A major benefit to all parties is the fact that the Manager can “double task” with a resulting economy of scale (the caretaking and letting activities combined into one operation) whereby the cost of caretaking of the common property, including the gardens, interior, and exterior of the building, is completed at far lesser cost than if a completely separate property management group had to be involved. This is particularly so for any medium or large size projects. Subsidisation of the cost of caretaking by the Manager often occurs, as a result – with savings to all owners not just the letting ones!

Then there is the aspect of having an “interested Onsite Manager” being constantly available or for all owners needs, with an owners vested interests and a residence in the building.

Also, there is the comfort to absentee owners of knowing that their tenanted lot is constantly cared for by their agent, living at the building complex and being aware of the tenant’s use of their lot, rather than being office bound away from their property.

So, when someone presents the “false statement” that the Management Rights and associated Agreements with the Body Corporate only benefit the Manager, there needs to be a resounding reply – “that is a falsity!”.

As a practitioner in legal matters, I was particularly reminded of this recently, when a Body Corporate Committee for a prominent high-rise building of apartments, consulted me for its needs as regards a Caretaking Agreement. Many years ago, a few protagonists in the building had destroyed some of the elements of the Management Rights, by hiving off the Caretaking Agreement from the Letting Agent, who still owns and runs the reception area and the letting of units for owners in the building.

It is now being realised that having an annually, renewable Contract with an external party is not so good!

The strains on the committee members, competing interests and desires of various owners and the constant supervising of an offsite contractor, has led some of the current committee to wonder why the caretaking was not left on a long term Contract commitment with the onsite letting Manager – the Manager being onsite, with office/reception and the conduct of letting the owners’ tenancies.

Then there are the legalities, with the limit on spending decisions in General Meetings of owners in the Body Corporate, which means that several “quotes” for the caretaking must be obtained (even if the current contractor is doing a good job) whenever the Contract is remade and producing the necessity of a Motion with “alternatives” for owners choice of contractors. This must happen before there can be an annual engagement rather than a extension of the Caretaking Contract.

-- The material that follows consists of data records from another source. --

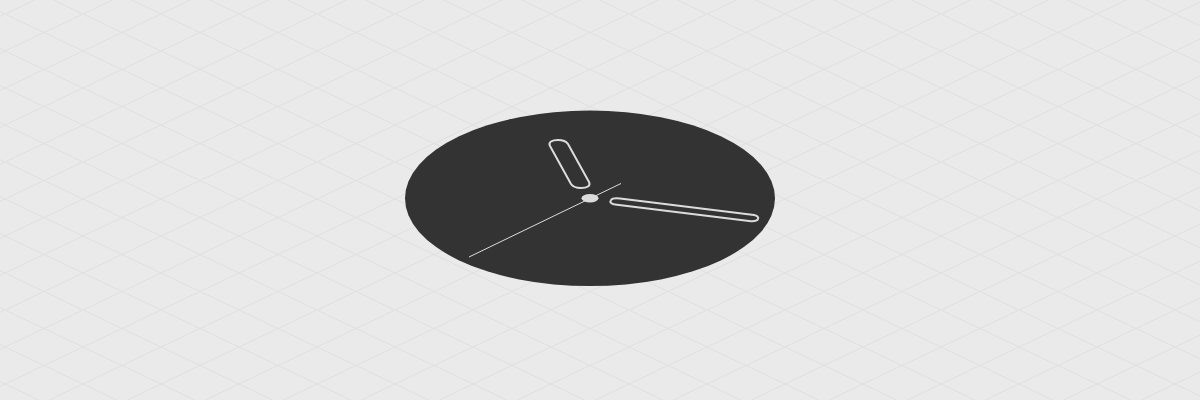
<!DOCTYPE html>
<html lang="en">
<head>
<meta charset="utf-8">
<title>Isometric clock</title>
<style>
:root {
  --paper: #eaeaea;
  --grid: #dfdfdf;
  --dial: #333333;
  --hand: #dcdcdc;
}
html, body { margin: 0; height: 100%; overflow: hidden; background: var(--paper); }
.clock { display: block; width: 1200px; height: 400px; }
.paper { fill: var(--paper); }
.grid-line { fill: none; stroke: var(--grid); stroke-width: 1; }
.dial { fill: var(--dial); }
.hand { fill: none; stroke: var(--hand); stroke-width: 2; stroke-linejoin: round; }
.second-hand { stroke: var(--hand); stroke-width: 1; }
.pin { fill: var(--hand); }
</style>
</head>
<body>
<svg class="clock" viewBox="0 0 1200 400" role="img" aria-label="Clock lying flat on an isometric grid">
  <defs>
    <pattern id="iso-grid" width="78" height="37" patternUnits="userSpaceOnUse" x="5" y="14">
      <path class="grid-line" d="M-78-37 156 74M-78 74 156-37"/>
    </pattern>
  </defs>
  <rect class="paper" width="1200" height="400"/>
  <rect width="1200" height="400" fill="url(#iso-grid)"/>
  <ellipse class="dial" cx="590" cy="198.3" rx="185" ry="87.8"/>
  <path id="hour-hand" class="hand" d="M550 146C548 142 552 140 558 140C563 140 566 141 568 144L589 182C591 186 587 188 581 188C576 188 573 187 571 184Z"/>
  <path id="minute-hand" class="hand" d="M620 198.5 754 215C757 215.500 759 217 758 219C757 221 753 221.500 749 221L615 204.500C611 204 609.500 202 611 200C612 198.500 616 198 620 198.500Z"/>
  <line class="second-hand" x1="469" y1="257" x2="621" y2="183.500"/>
  <ellipse class="pin" cx="590" cy="198.300" rx="8.500" ry="4.200"/>
</svg>
</body>
</html>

Recently, the Body Corporate Commissioner ordered that a renewal of a Caretaker’s  Contract Motion, had not been validly passed. It would have been different if the Caretaker was running full Management Rights, under Agreements for both Caretaking and Letting. Now, an EGM must be held and the committee must find several alternatives to offer owners, for the caretaking services!

None of this is necessary when “standard” Management Rights on long-term commitment are in place via the Body Corporate and Agreements are made for both caretaking and letting.

So, I get back to my original point, we have an excellent, well thought out and balanced system, as to parties needs and rights in Queensland. This occurs with long-term contracts to Managers, who have a vested interest in the building as a lot owner and business operator. The system does benefit all parties – not just the Manager!

The correct message has to be constantly repeated, to owners, committees, Body Corporate Managers, and their legal advisors.

NB:     John Punch was appointed by the Real Estate Institution of Queensland to be its official advisor and representative with the Queensland Government in the 1990s to assist with the production of the Body Corporate and Community Management Act, in consultation with representatives of all other interested groups, which resulted in the Body Corporate and Community Management Act 1997 for Queensland.